(7)
\begin{align} \quad \frac{\partial \vec{r}}{\partial u} \times \frac{\partial \vec{r}}{\partial v} = \begin{bmatrix} \vec{i} & \vec{j} & \vec{k} \\ \frac{\partial x}{\partial u} & \frac{\partial y}{\partial u} & \frac{\partial z}{\partial u} \\ \frac{\partial x}{\partial v} & \frac{\partial y}{\partial v} & \frac{\partial z}{\partial v} \end{bmatrix} = \begin{bmatrix} \vec{i} & \vec{j} & \vec{k} \\ 6u^2 & v^2 & 0 \\ 0 & 2uv & 2 \end{bmatrix} \end{align}

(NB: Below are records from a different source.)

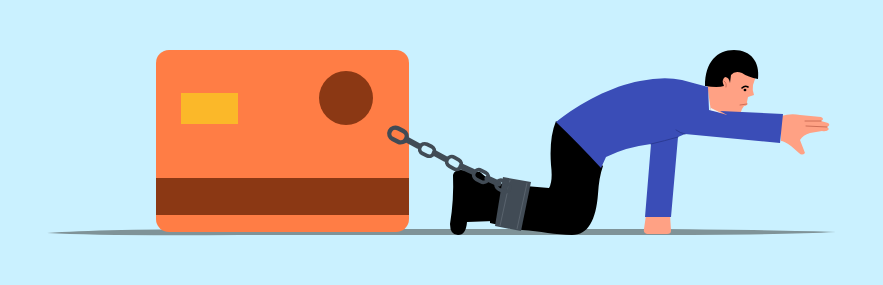
<!DOCTYPE html>
<html lang="en">
<head>
<meta charset="utf-8">
<title>Chained to credit card debt</title>
<style>
  :root {
    --sky: #caf1ff;
    --shadow: #7f9398;
    --card: #ff7d45;
    --card-dark: #8b3814;
    --chip: #fbb829;
    --steel: #414b55;
    --steel-light: #59636d;
    --shirt: #3a4db7;
    --shirt-fold: #2b3a94;
    --skin: #ffa184;
    --skin-line: #cf6f57;
    --ink: #000;
  }
  html, body { margin: 0; height: 100%; overflow: hidden; background: var(--sky); }
  .illustration { display: block; width: 883px; height: 285px; }
  .sky { fill: var(--sky); }
  .ground-shadow { fill: var(--shadow); }
  .card-body { fill: var(--card); }
  .card-stripe, .card-emblem { fill: var(--card-dark); }
  .card-chip { fill: var(--chip); }
  .trousers, .shoe, .hair { fill: var(--ink); }
  .shirt { fill: var(--shirt); }
  .fold { fill: none; stroke: var(--shirt-fold); stroke-width: 1; stroke-linecap: round; }
  .skin { fill: var(--skin); }
  .feature { fill: none; stroke: var(--skin-line); stroke-width: 1; stroke-linecap: round; }
  .brow { fill: none; stroke: var(--ink); stroke-width: 1.6; stroke-linecap: round; }
  .eye { fill: var(--ink); }
  .collar { fill: #eaf6fb; }
  .cuff { fill: var(--steel); }
  .cuff-edge { fill: none; stroke: var(--steel-light); stroke-width: 1; }
  .link-open { fill: none; stroke: var(--steel); stroke-width: 4.4; }
  .link-side { fill: var(--steel); }
</style>
</head>
<body>
<svg class="illustration" viewBox="0 0 883 285" role="img" aria-label="A man on his hands and knees, chained by the ankle to a giant credit card, reaching forward">
  <defs>
    <rect id="link-open" class="link-open" x="-9" y="-6" width="18" height="12" rx="6"/>
    <rect id="link-side" class="link-side" x="-9" y="-3" width="18" height="6" rx="3"/>
  </defs>

  <rect class="sky" width="883" height="285"/>
  <path class="ground-shadow" d="M47 233Q100 229 240 229H660Q790 230 836 232Q780 235 640 235H240Q100 236 47 233Z"/>

  <g id="credit-card">
    <rect class="card-body" x="156" y="50" width="253" height="182" rx="13"/>
    <rect class="card-chip" x="181" y="93" width="57" height="31"/>
    <circle class="card-emblem" cx="346" cy="98" r="27"/>
    <rect class="card-stripe" x="156" y="178" width="253" height="37"/>
  </g>

  <g id="man">
    <g id="legs">
      <path class="shoe" d="M453 175Q454 170 461 170L480 172L494 184V221L467 222Q466 235 458 235Q450 235 450 224Q454 200 453 175Z"/>
      <path class="trousers" d="M556 121L603 166Q599 177 598 194C596 220 588 235 572 235C556 235 540 231 522 230L490 223V183L549 188Q553 181 551 165Q549 138 556 121Z"/>
    </g>

    <g id="head">
      <path class="skin" d="M707 84L711 111L721 116L729 115Q740 118 742 109L744 106Q748 106 747 102L748 97L754 95Q752 90 753 85L756 76L742 68L722 73Z"/>
      <path class="hair" d="M705 86C705 62 717 50 734 50C751 50 760 62 758 79Q748 77 742 73Q735 70 731 75L730 83Q729 77 725 77Q721 80 724 86Q718 88 705 86Z"/>
      <path class="brow" d="M742 88Q745 85 748 87"/>
      <ellipse class="eye" cx="745" cy="90" rx="1.4" ry="1.2"/>
      <path class="feature" d="M740 105L747 104M724 81Q727 83 726 87"/>
      <path class="collar" d="M711 108L721 113L718 116L711 113Z"/>
    </g>

    <g id="hands">
      <path class="skin" d="M646 215H670L671 231Q671 234 667 234H647Q643 233 644 229Z"/>
      <path class="skin" d="M781 116Q791 113 800 115L821 117Q825 119 821 121L828 123Q831 125 827 127L829 129Q827 132 822 131L810 133Q803 135 800 140L805 153Q802 156 799 153L791 146Q784 141 781 141Z"/>
      <path class="feature" d="M805 121L821 121M806 126L827 127"/>
    </g>

    <g id="shirt">
      <path class="shirt" d="M556 122C580 103 612 86 640 81Q664 76 682 80L708 87L709 110L717 112L727 115L720 111L783 114L780 143L685 134L678 137L671 217L645 217L651 144Q626 147 606 157L601 168Q578 143 556 122Z"/>
      <path class="fold" d="M651 144Q664 141 678 137M685 134Q680 133 676 130"/>
    </g>
  </g>

  <g id="shackle">
    <path class="cuff" d="M503 177L531 182L521 231L495 226Z"/>
    <path class="cuff-edge" d="M510 180L500 226M527 183L517 229"/>
    <g id="chain">
      <use href="#link-open" transform="translate(398 135) rotate(26)"/>
      <use href="#link-side" transform="translate(413 143) rotate(28)"/>
      <use href="#link-open" transform="translate(427 150) rotate(26) scale(.85)"/>
      <use href="#link-side" transform="translate(440 156) rotate(28)"/>
      <use href="#link-open" transform="translate(454 163) rotate(30) scale(.85)"/>
      <use href="#link-side" transform="translate(467 169) rotate(24)"/>
      <use href="#link-open" transform="translate(481 176) rotate(28) scale(.85)"/>
      <use href="#link-side" transform="translate(493 181) rotate(24)"/>
      <use href="#link-open" transform="translate(503 186) rotate(26) scale(.8)"/>
    </g>
  </g>
</svg>
</body>
</html>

From this we see that $\frac{\partial (y, z}{\partial (u, v)} = 2v^2$, $\frac{\partial (z, x)}{\partial (u, v)} = -12u^2$ and $\frac{\partial (x, y)}{\partial (u, v)} = 12u^3v$ and so:

(8)
\begin{align} \quad \frac{\partial (y, z)}{\partial (u, v)} \biggr \rvert_{(u_0, v_0)} (x - x(u_0, v_0)) + \frac{\partial (z, x)}{\partial (u, v)} \biggr \rvert_{(u_0, v_0)} (y - y(u_0, v_0)) + \frac{\partial (x, y)}{\partial (u, v)} \biggr \rvert_{(u_0, v_0)} (z - z(u_0, y_0)) = 0 \\ \quad 2v^2 \biggr \rvert_{(u, v) = (1, 1)} (x - 2) + -12u^2 \biggr \rvert_{(u, v) = (1, 1)} (y - 1) + 12u^3v \biggr \rvert_{(u, v) = (1, 1)} (z - 2) = 0 \\ \quad 2(x - 2) - 12(y - 1) + 12(z - 2) = 0 \end{align}